But those creative efforts may not be needed in the near future. Today, White House Press Secretary Jen Psaki said that the Biden administration is “exploring ways to speed up the effort” to unveil the Tubman $20 bill redesign.
“The Treasury Department is taking steps to put Harriet Tubman on the front of the new $20 notes. It’s important that … our money reflect the history and diversity of our country, and Harriet Tubman’s image gracing the new $20 note would certainly reflect that,” Psaki said at a White House press briefing on Monday.
In 2016, then-Treasury Secretary Jack Lew of the Obama administration announced a plan to feature Tubman on the front of the $20 bill, and Jackson—a slave-owner whose controversial legacy also includes the Trail of Tears—would be moved to the back. The bill was set to be released in 2020 in time for the 100th anniversary of the 19th Amendment, which gave women the right to vote.
But in May of 2019, the Trump administration’s Treasury Secretary Steven Mnuchin announced that due to “counterfeiting concerns” and other technical issues, the redesign would be postponed.
The claims of technical issues ran counter to a New York Times (NYT) report that revealed the basic design of the Tubman $20 bill was essentially finished and could’ve been unveiled by 2020. The NYT also reported that Mnuchin delayed the Tubman note by six years—basically until after Trump was out of office if he were elected for two terms—to prevent Trump from canceling the redesign altogether. As a presidential candidate, Trump called the plan to replace Jackson “pure political correctness.”

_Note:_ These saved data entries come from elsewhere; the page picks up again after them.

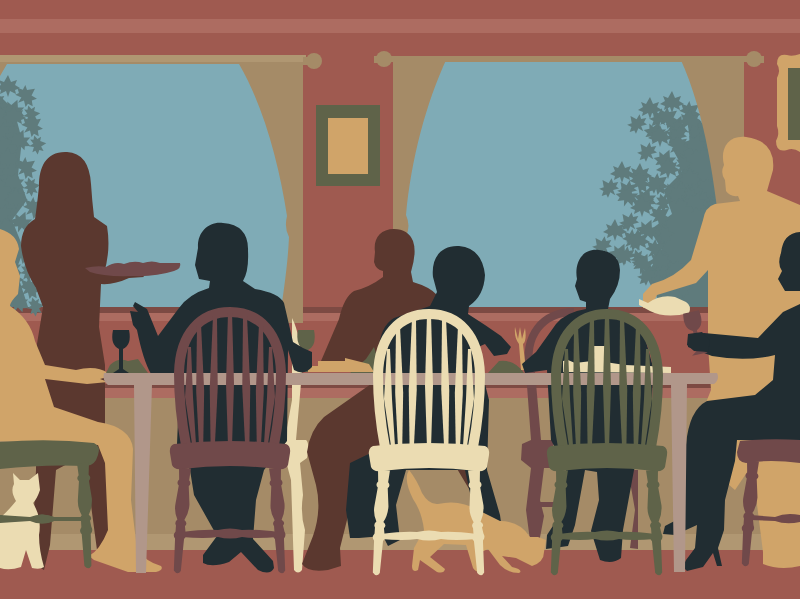
<!DOCTYPE html>
<html lang="en">
<head>
<meta charset="utf-8">
<title>Family dinner</title>
<style>
:root{--wall:#9f5a50;--trim:#ad6c61;--sill:#7d4a43;--sky:#7fabb6;--curtain:#a58b67;--curtain-edge:#b09772;--tree:#5f7b7c;--tan:#d0a469;--brown:#5b382f;--navy:#212d32;--plum:#70494a;--cream:#ebdcb2;--green:#5f6349;--table:#b1978a}
html,body{margin:0;height:100%;overflow:hidden}
svg{display:block;width:800px;height:599px}
.wall{fill:var(--wall)}.trim{fill:var(--trim)}.sill{fill:var(--sill)}.sky{fill:var(--sky)}.curtain{fill:var(--curtain)}.edge{fill:var(--curtain-edge)}
.tree{fill:var(--tree)}.tan{fill:var(--tan)}.brown{fill:var(--brown)}.navy{fill:var(--navy)}.plum{fill:var(--plum)}.cream{fill:var(--cream)}.green{fill:var(--green)}.table{fill:var(--table)}
.chair-plum{color:var(--plum)}.chair-cream{color:var(--cream)}.chair-green{color:var(--green)}
</style>
</head>
<body>
<svg viewBox="0 0 800 599" role="img" aria-label="A family gathered around a dinner table in front of two windows">
<defs>
<path id="leaf" d="M0 9L-2 3L-8 6L-7 2L-12 0L-7-3L-9-8L-4-6L0-13L3-6L9-8L7-3L12 0L7 2L8 6L2 3Z"/>
<g id="sprig">
<use href="#leaf"/><use href="#leaf" transform="translate(17 9) rotate(50)"/><use href="#leaf" transform="translate(-12 15) rotate(-40) scale(.9)"/><use href="#leaf" transform="translate(5 24) rotate(20)"/><use href="#leaf" transform="translate(22 27) rotate(80) scale(.8)"/>
</g>
<g id="leg">
<path d="M-6 0H6L5 12Q8 15 5 18L7 36Q7 45 3 52Q7 55 4 58L5 64Q7 68 4 71L3 103Q0 108-4 103L-5 71Q-8 68-5 64L-5 58Q-7 55-4 52Q-8 44-7 36L-5 18Q-8 15-5 12Z"/>
</g>
<path id="spindle" d="M-2 0L-4 72L-2 134H2L4 72L2 0Z"/>
<g id="legs">
<use href="#leg" transform="translate(15 161) rotate(4)"/><use href="#leg" transform="translate(105 161) rotate(-4)"/>
<path d="M12 225Q35 222 48 223Q60 220 72 223Q85 222 108 225V230Q85 232 72 230Q60 233 48 230Q35 232 12 230Z"/>
</g>
<g id="chair" fill="currentColor">
<use href="#legs"/>
<path d="M16 138C11 112 9 90 9 66C10 26 31 5 60 5S110 26 111 66C111 90 109 112 104 138" fill="none" stroke="currentColor" stroke-width="10"/>
<use href="#spindle" transform="translate(60 5)"/>
<use href="#spindle" transform="translate(45 9) rotate(1)"/><use href="#spindle" transform="translate(75 9) rotate(-1)"/>
<use href="#spindle" transform="translate(29 17) rotate(-1) scale(1 .93)"/><use href="#spindle" transform="translate(91 17) rotate(1) scale(1 .93)"/>
<path d="M18 40L15 90L22 137H26L23 90L21 40ZM102 40L105 90L98 137H94L97 90L99 40Z"/>
<path d="M4 137Q60 131 116 137Q121 139 120 146L118 158Q116 163 108 162Q60 156 12 162Q4 163 2 158L0 146Q-1 139 4 137Z"/>
</g>
<path id="wine-glass" d="M-8 0H8Q11 15 2 19V39L8 43H-8L-2 39V19Q-11 15-8 0Z"/>
</defs>

<g id="room">
<rect class="wall" width="800" height="599"/>
<rect class="trim" y="19" width="800" height="14"/>
<rect class="sill" y="307" width="800" height="6"/>
<rect class="trim" y="313" width="800" height="8"/>
<rect class="sill" y="384" width="800" height="4"/>
<rect class="trim" y="388" width="800" height="10"/>
<rect class="curtain" y="398" width="800" height="152"/>
<rect class="edge" y="534" width="800" height="16"/>
</g>

<g id="left-window">
<rect class="sky" y="62" width="290" height="245"/>
<g class="tree">
<path d="M0 96L14 110L22 140L18 175L27 200L12 220L24 250L16 270L28 307H0Z"/>
<use href="#sprig" x="8" y="88"/><use href="#sprig" x="14" y="118"/><use href="#sprig" x="8" y="160"/><use href="#sprig" x="16" y="200"/><use href="#sprig" x="5" y="245"/><use href="#sprig" x="12" y="280"/>
</g>
<path class="curtain" d="M0 58H303V323H279C284 290 288 262 289 237Q284 228 287 216C279 164 264 107 239 64H7L0 76Z"/>
<path class="edge" d="M0 55H306V62H0Z"/><circle class="curtain" cx="314" cy="61" r="8"/><rect class="curtain" x="303" y="57" width="8" height="8"/>
</g>

<g id="right-window">
<rect class="sky" x="400" y="60" width="336" height="247"/>
<g class="tree">
<path d="M686 112L700 120L724 180V307H662L646 276L662 250L650 230L672 214L664 190L684 170L672 148L690 140Z"/>
<use href="#sprig" x="672" y="104"/><use href="#sprig" x="650" y="110"/><use href="#sprig" x="690" y="122"/><use href="#sprig" x="660" y="138"/><use href="#sprig" x="640" y="176"/><use href="#sprig" x="622" y="174"/><use href="#sprig" x="668" y="170"/><use href="#sprig" x="642" y="208"/><use href="#sprig" x="615" y="232"/><use href="#sprig" x="638" y="242"/><use href="#sprig" x="660" y="262"/><use href="#sprig" x="690" y="180"/>
</g>
<path class="curtain" d="M393 58H447C426 103 411 160 406 215Q411 226 406 236L408 320H393ZM680 58H744V307H728C718 215 712 128 680 58Z"/>
<rect class="curtain" x="390" y="56" width="358" height="6"/><circle class="curtain" cx="384" cy="59" r="8"/><circle class="curtain" cx="754" cy="59" r="8"/><path class="curtain" d="M374 56H380V63H374ZM758 56H764V63H758Z"/>
</g>

<g id="wall-pictures">
<rect class="green" x="316" y="105" width="64" height="81"/><rect class="tan" x="328" y="118" width="40" height="56"/>
<path class="tan" d="M800 54Q792 57 787 55Q777 53 777 64Q781 70 777 78V126Q780 134 776 141Q776 153 787 150Q793 147 800 152Z"/><rect class="green" x="788" y="68" width="12" height="72"/>
</g>

<g id="standing-woman">
<path class="brown" d="M67 152C46 151 39 167 39 186Q37 206 35 219Q21 227 21 246Q24 270 36 288L43 307L36 350V470L33 530L39 567L44 570L50 545L56 470L84 455L91 505L97 550Q109 560 124 559L134 558V550Q117 543 114 530L105 440V365L99 327L101 284Q114 285 129 278L144 277L139 270L110 275L104 273Q111 250 107 226L94 217Q92 200 91 184Q89 153 67 152Z"/>
<path class="plum" d="M85 268Q98 265 106 267Q115 261 124 264Q134 260 143 263Q152 260 160 263L180 263Q182 268 174 271Q155 277 133 276Q104 277 90 272Z"/>
</g>

<g id="far-chairs">
<path class="cream" d="M292 318Q301 335 302 372L296 440H306Q310 443 307 458L300 463L303 495Q300 514 305 530L302 570Q298 575 294 570L291 480L283 450L292 400Z"/>
<path d="M530 372C523 335 543 312 574 312" fill="none" stroke="var(--plum)" stroke-width="8"/>
<path class="plum" d="M526 372H535L541 440H553V468H544L540 500L544 516L538 548H531L526 510L531 468L521 460L522 444L531 440ZM628 470L635 510L630 548L638 549V470Z"/>
<path class="plum" d="M536 502H560V507H536Z"/>
</g>

<g id="brown-man">
<path class="brown" d="M394 229C380 229 373 239 375 252L374 262Q376 270 383 271L383 277Q370 287 354 291Q344 297 339 319L318 368H356L371 384L324 417Q310 430 307 452L316 485Q322 510 313 536L302 564Q308 573 328 570L341 566L340 548L347 520L353 470L376 446L440 440L472 494L485 535H498L466 420L440 375L437 295Q430 287 413 282L411 272Q417 252 413 241Q408 229 394 229Z"/>
</g>

<g id="pouring-man">
<path class="tan" d="M746 137C727 135 720 150 724 165Q720 173 725 180L726 191Q730 197 738 196L740 201L715 204Q705 207 703 220L691 260Q675 278 652 284L643 294V308L652 306L657 295L696 283L708 270V345L711 390L705 405L700 460L735 490L752 465L763 552V564Q780 571 800 566V205L767 191L773 170Q776 141 746 137Z"/>
<path class="cream" d="M639 299L648 303Q660 294 675 297L686 302Q692 306 689 313Q666 319 650 311L639 305Z"/>
</g>

<g id="left-guest">
<path class="tan" d="M0 229Q17 234 19 249L15 262L20 276L18 294Q10 302 10 306Q30 319 35 341L45 365L76 370Q96 365 108 373Q110 377 100 379L108 382L87 384L45 379L54 407L98 422Q131 427 133 449L131 500L137 549Q146 562 161 566Q164 570 156 572H128L94 560L89 556Q100 550 108 530L105 463L98 445L0 441Z"/>
</g>
<g id="left-chair" class="green">
<path d="M0 442Q50 438 94 443Q101 446 98 455Q95 466 86 466Q45 464 0 469Z"/>
<use href="#leg" transform="translate(83 463) rotate(-3)"/>
<path d="M0 515L30 517Q42 512 54 517H86V521L54 521Q42 526 30 521L0 523Z"/>
</g>
<g id="cream-cat" class="cream">
<path d="M13 473L20 480H29L38 473L40 490Q37 499 33 503Q42 518 39 535Q39 550 44 567Q40 570 32 568L26 550L21 567Q9 571 0 568V518Q8 511 16 501Q10 491 14 484Z"/>
</g>
<path class="green" d="M0 515L30 517Q42 512 54 517V521Q42 526 30 521L0 523Z"/>

<g id="tableware">
<path class="green" d="M110 365Q118 357 128 361L138 359L148 373H106ZM350 373L366 359L374 347L382 373ZM488 373L499 361Q514 359 524 373ZM298 330H314Q317 346 308 350V366L313 372H300L305 366V350Q295 346 298 330Z"/>
<use href="#wine-glass" class="navy" x="121" y="330"/>
<path class="tan" d="M308 366H318V361H345V358L369 364L374 372H308ZM515 327L518 339L520 327L522 339L525 328Q527 341 523 344L526 370H521L519 344Q514 338 515 327Z"/>
</g>

<g id="diners" class="navy">
<path id="long-haired-diner" d="M223 223C209 221 197 232 198 248L195 265L199 279L210 281L209 288Q189 294 179 308L158 336L147 309L135 302L133 306L138 312L130 311L133 325L137 330Q143 360 151 374H180L177 444L190 470L194 495L217 536L203 555V563Q212 568 229 562L241 552L258 570Q270 576 274 568L273 561L253 539L256 500L264 470L287 441L288 350L294 370Q304 376 312 367V352L303 348L293 342L284 303Q279 293 255 289L243 281Q249 271 248 251Q249 225 223 223Z"/>
<path id="middle-diner" d="M459 246C440 245 431 259 433 277L437 292L430 306L394 318Q380 326 378 353L374 400L385 446L350 463L346 510L350 538H359L383 536L388 546L400 540L396 505L406 470H465L477 525L486 546Q496 553 504 544L500 515L487 470L489 400L476 348L485 344L494 356L507 354L511 347L501 336L485 325L468 314L469 306Q484 296 485 275Q482 248 459 246Z"/>
<path id="young-diner" d="M599 250C582 248 574 263 577 279L575 286L580 300L586 302V309Q566 312 556 324L536 352L522 364L525 373L547 370L551 440L566 470L560 515L547 535L546 549L568 546L575 525L585 470L597 472L599 500L591 531L600 560Q612 565 621 558L623 530L634 470L651 440L653 367L642 327Q634 313 608 309L610 299Q620 286 620 270Q619 252 599 250Z"/>
</g>

<g id="serving-plate"><path class="cream" d="M563 372V361L568 360L575 363L592 361V346H605V362L625 365L671 367V373Z"/></g>

<g id="right-guest">
<path class="navy" d="M800 232Q783 233 781 253Q777 264 782 271L778 279L785 291L800 291V441L737 440L735 461L725 500L724 530L718 548L722 566H717L713 553L703 567L687 571Q682 567 686 560L695 548L697 525L675 535L663 534L665 526L684 516L686 445Q689 410 707 401L755 395L773 380L775 355Q746 362 712 356L688 347V335L704 333L758 338L783 312L800 304Z"/>
<use href="#wine-glass" class="plum" transform="translate(691 312) rotate(-12)"/>
<path class="navy" d="M688 334L702 332L710 341L708 352L694 351L687 345Z"/>
</g>

<g id="table" class="table">
<path d="M104 373H717Q720 379 714 384H687L685 572H674L671 385H152L146 573H136L134 385H108Q102 380 104 373Z"/>
</g>

<g id="tan-cat" class="tan">
<path d="M409 470Q417 480 422 493Q429 505 438 504Q459 499 478 510L500 521Q520 521 530 537L538 537L546 540L544 552Q544 562 532 566L516 558L502 556L512 567Q524 570 519 573Q508 573 500 565L488 549L479 553L484 571Q477 574 473 568L466 545L444 544L430 557L445 569Q444 574 437 572L420 560L418 570Q412 573 412 566L414 548L424 530Q422 512 413 499Q403 479 409 470Z"/>
</g>

<g id="near-chairs">
<use href="#chair" class="chair-plum" x="170" y="307"/>
<use href="#chair" class="chair-cream" x="369" y="309"/>
<use href="#chair" class="chair-green" x="547" y="309"/>
</g>
<g id="right-chair" class="plum">
<path d="M740 441Q770 438 800 440V463Q770 459 746 463Q737 462 737 452Z"/>
<use href="#leg" transform="translate(753 461) rotate(4)"/>
<path d="M750 515L775 517Q786 512 800 515V522Q786 525 775 521L750 520Z"/>
</g>
</svg>
</body>
</html>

Press Secretary Psaki said further details about the Biden administration’s effort to accelerate the Tubman $20 bill will be provided by the Department of Treasury. Biden’s choice for Treasury secretary, Janet Yellen, was just confirmed on Monday and became the first woman to head the department.